Uber to give drivers option to be paid instantly
Uber is launching a pilot program intended to help the ride-hailing service\'s drivers draw their pay faster, an effort that may also fend off emerging payday lenders who are targeting drivers
Uber is launching a pilot program intended to help the ride-hailing service's drivers draw their pay faster, an effort that may also fend off emerging payday lenders who are targeting drivers.
Uber will allow drivers to deposit their earnings from each ride into an account with GoBank, a subsidiary of the pre-paid debit card company Green Dot. Uber won't charge any fees for the service, and GoBank will not charge a monthly fee so long as drivers access their accounts at least once every six months. Should it go untouched for longer, drivers would face a monthly fee of $8.95.

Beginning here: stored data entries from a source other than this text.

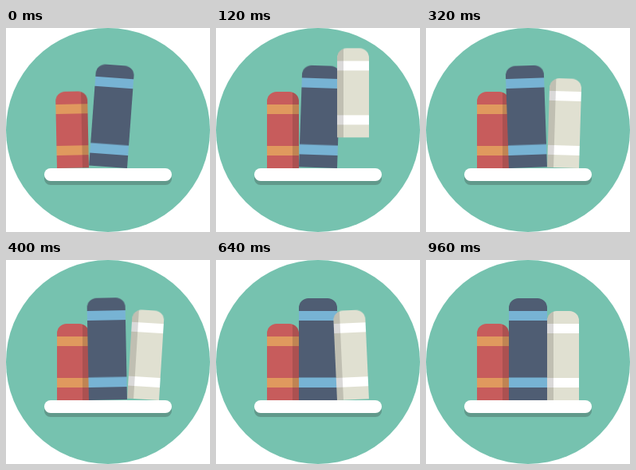
Recreate the animation shown at these times as an HTML page without scripts. Size 256 by 256 pixels, loop 1200 ms.

```html
<!DOCTYPE html>
<html lang="en">
<head>
<meta charset="utf-8">
<title>Bookshelf</title>
<style>
  html, body { margin: 0; width: 100%; height: 100%; overflow: hidden; background: #fff; }
  svg { display: block; width: 100vw; height: 100vh; }

  .book { animation: 1.2s linear infinite; }
  .red { animation-name: nudge; transform-origin: 64px 176px; }
  .blue { animation-name: rock; }
  .beige { animation-name: tip; }
  .drop { animation: drop 1.2s linear infinite; }
  .shade { fill: #231f20; opacity: .17; }

  @keyframes nudge {
    0% { transform: rotate(-1.2deg); }
    8%, 100% { transform: rotate(0deg); }
  }

  /* The pivot swaps from right to left corner as the book passes upright. */
  @keyframes rock {
    0% { transform: rotate(4.2deg); transform-origin: 152px 176px; }
    3.333% { transform: rotate(3.8deg); }
    10% { transform: rotate(2deg); }
    13.33% { transform: rotate(0deg); transform-origin: 152px 176px; }
    13.34% { transform: rotate(0deg); transform-origin: 104px 176px; }
    16.667% { transform: rotate(-1.9deg); }
    21.667% { transform: rotate(-2.4deg); }
    26.667% { transform: rotate(-2deg); }
    40% { transform: rotate(-.3deg); }
    46.667%, 100% { transform: rotate(0deg); transform-origin: 104px 176px; }
  }

  @keyframes drop {
    0% { transform: translateY(-180px); }
    3.333% { transform: translateY(-106px); }
    6.667% { transform: translateY(-65px); }
    10% { transform: translateY(-39px); }
    13.333% { transform: translateY(-25px); }
    16.667% { transform: translateY(-15px); }
    20% { transform: translateY(-7px); }
    23.333%, 100% { transform: translateY(0); }
  }

  @keyframes tip {
    0%, 23.333% { transform: rotate(0deg); transform-origin: 192px 176px; }
    26.667% { transform: rotate(1.7deg); }
    33.333% { transform: rotate(3.5deg); }
    36.667% { transform: rotate(3.9deg); }
    40% { transform: rotate(3.7deg); }
    46.667% { transform: rotate(1.7deg); }
    49.5% { transform: rotate(0deg); transform-origin: 192px 176px; }
    49.51% { transform: rotate(0deg); transform-origin: 152px 176px; }
    53.333% { transform: rotate(-2.6deg); }
    58.333% { transform: rotate(-3deg); }
    63.333% { transform: rotate(-2.3deg); }
    73.333% { transform: rotate(-.7deg); }
    80%, 100% { transform: rotate(0deg); transform-origin: 152px 176px; }
  }
</style>
</head>
<body>
<svg viewBox="0 0 256 256">
  <circle cx="128" cy="128" r="128" fill="#76c2af"/>
  <rect class="shade" x="48" y="181" width="160" height="16" rx="8" style="opacity:.25"/>
  <rect x="48" y="176" width="160" height="16" rx="8" fill="#fff"/>

  <g class="book red">
    <path d="M64 176V92a12 12 0 0 1 12-12h16a12 12 0 0 1 12 12v84z" fill="#c75c5c"/>
    <path d="M64 96h40v12H64zM64 148h40v12H64z" fill="#e0995e"/>
    <path class="shade" d="M96 80.7A12 12 0 0 1 104 92v84h-8z"/>
  </g>

  <g class="book blue">
    <path d="M104 176V60a12 12 0 0 1 12-12h24a12 12 0 0 1 12 12v116z" fill="#4f5d73"/>
    <path d="M104 64h48v12h-48zM104 147.500h48v12.500h-48z" fill="#77b3d4"/>
  </g>

  <g class="drop">
    <g class="book beige">
      <path d="M152 176V76a12 12 0 0 1 12-12h16a12 12 0 0 1 12 12v100z" fill="#e0e0d1"/>
      <path d="M152 80h40v12h-40zM152 148h40v12h-40z" fill="#fff"/>
      <path class="shade" d="M160 64.700A12 12 0 0 0 152 76v100h8z"/>
    </g>
  </g>
</svg>
</body>
</html>
```
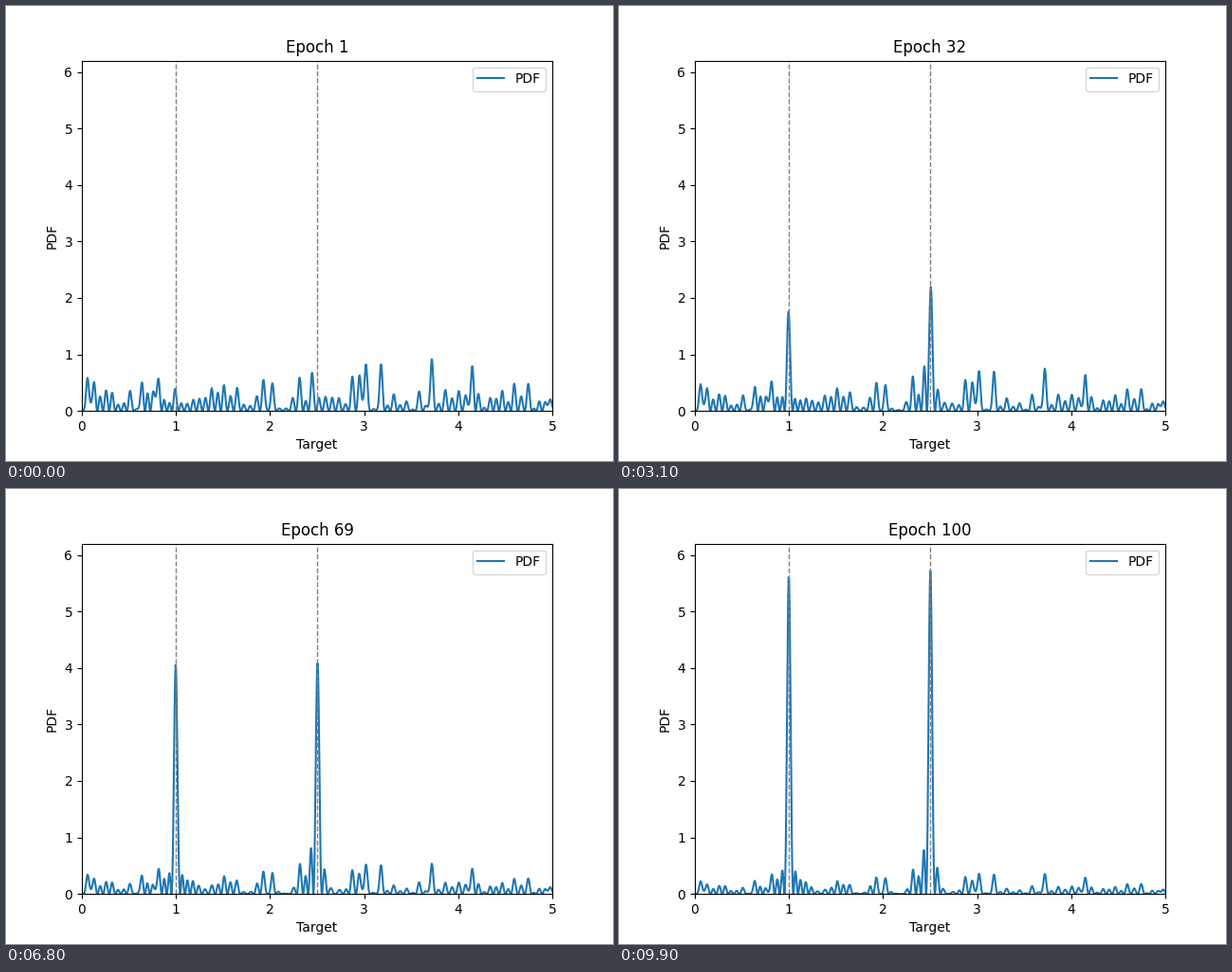
Animation, 640 px wide and 480 px high, one loop 10 s. Source, as a matplotlib script:

```python
import numpy as np
import matplotlib.pyplot as plt
from matplotlib.animation import FuncAnimation

EPOCHS = 100
CELL = 0.05    # resolution of the band-limited wave
WIDTH = 0.03   # width of one ripple
STEP = 0.067   # usual distance between ripples

# Main ripples of the starting wave: position, density with the wave's sign
MAIN = [(0.06, .58), (0.13, .52), (0.64, -.52), (0.815, -.56), (0.99, .32),
        (1.51, .47), (1.93, .56), (2.025, .50), (2.315, .62), (2.445, .71),
        (2.875, .63), (2.95, -.63), (3.02, -.83), (3.18, .84), (3.72, -.92),
        (4.15, .80), (4.595, -.49), (4.745, -.49), (4.98, .20)]


def ripples():
    """Main ripples, with small alternating ones spread over the gaps."""
    rng = np.random.default_rng(7)
    out = list(MAIN)
    for (x0, p0), (x1, _) in zip(MAIN, MAIN[1:]):
        count = max(1, round((x1 - x0) / STEP))
        for k in range(1, count):
            sign = np.sign(p0) * (-1) ** k
            out.append((x0 + (x1 - x0) * k / count,
                        sign * rng.uniform(0.03, 0.42)))
    return out


def start_wave(x):
    return sum(np.sign(p) * np.sqrt(abs(p)) * np.exp(-((x - c) / WIDTH) ** 2)
               for c, p in ripples())


def rise_slow(n):
    return -0.64 + 0.08 * n - 0.00017 * n ** 2 + 0.96 * np.exp(-n / 8)


def rise_steady(n):
    return 0.32 + 0.0537 * n - 0.25 * np.exp(-n / 5)


# Position, sign of the wave and height of each growing peak
TARGETS = [(1.0, 1, rise_slow), (2.5, -1, rise_steady)]

x = np.linspace(0, 5, 1000)
wave0 = start_wave(x)


def density(n):
    fade = np.sqrt(1 - 0.0064 * n)
    wave = fade * wave0
    for c, sign, rise in TARGETS:
        gain = sign * np.sqrt(rise(n)) - fade * start_wave(c)
        wave = wave + gain * np.sinc((x - c) / CELL)
    return wave ** 2


fig, ax = plt.subplots(figsize=(6.4, 4.8), dpi=100)
line, = ax.plot(x, density(0), label="PDF")
for c, _, _ in TARGETS:
    ax.axvline(c, color="gray", linestyle="--", linewidth=1)
ax.set(xlim=(0, 5), ylim=(0, 6.2), xlabel="Target", ylabel="PDF")
ax.legend(loc="upper right")
title = ax.set_title("Epoch 1")


def update(n):
    line.set_ydata(density(n))
    title.set_text(f"Epoch {n + 1}")
    return line, title


anim = FuncAnimation(fig, update, frames=EPOCHS, interval=100,
                     repeat=True, repeat_delay=0)
plt.show()
```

San Francisco-based Uber pays its drivers once a week, sometimes leading to financial stress for some members of its largely low-to-middle income workforce.
The pilot program, which Uber is launching in San Francisco and a few other cities, is a direct challenge to companies that offer drivers faster payment in exchange for high fees. Drivers have been increasingly vocal about the need for alternatives, Uber executives said.
"Our drivers should not have to pay for this technology," said Wayne Ting, Uber's general manager for the San Francisco Bay Area.
The lack of an option at Uber, by far the largest of the ride-hailing app companies, to pay drivers instantly has increasingly resulted in services going into the business of providing cash advances or deposit services to Uber drivers and other members of the so-called "freelance economy."
One recently launched service, known as Clearbanc, charges $2 a day any time an Uber or Lyft driver wants to have money deposited into a Clearbanc account. If a driver works five days a week and wants to be paid at the end of each shift, Clearbanc's current fee structure would cost a driver $10 a week or roughly $40 a month. That's far more than any standard bank account or pre-paid debit card charges.
Uber competitor Lyft recently launched an instant pay program, but it requires drivers to deposit at least $50 and charges a 50 cent fee for each deposit.There are other payday advance services, like Activehours, which asks its users to pay whatever they think the service is worth.
Another startup, Even, charges $3 a week for its service, which allows its users to "even" out their earnings each week to keep a person's income more stable.
Uber's program also has the potential to be a large new type of business for Green Dot Corp, which is based in Pasadena, California. Uber has 400,000 active drivers in the U.S., which could result in a large new swath of customers for Green Dot and millions of dollars in new deposits for Green Dot's GoBank.
"The on-demand economy is super important for the future of this country, and is the fastest growing part of our economy. It's what the world is coming to and we wanted to be part of this," said Steve Streit, CEO of Green Dot.
Streit said Green Dot and GoBank will be looking at establishing partnerships with other companies like Uber. If the program is successful, Uber will expand it to other cities, Ting said.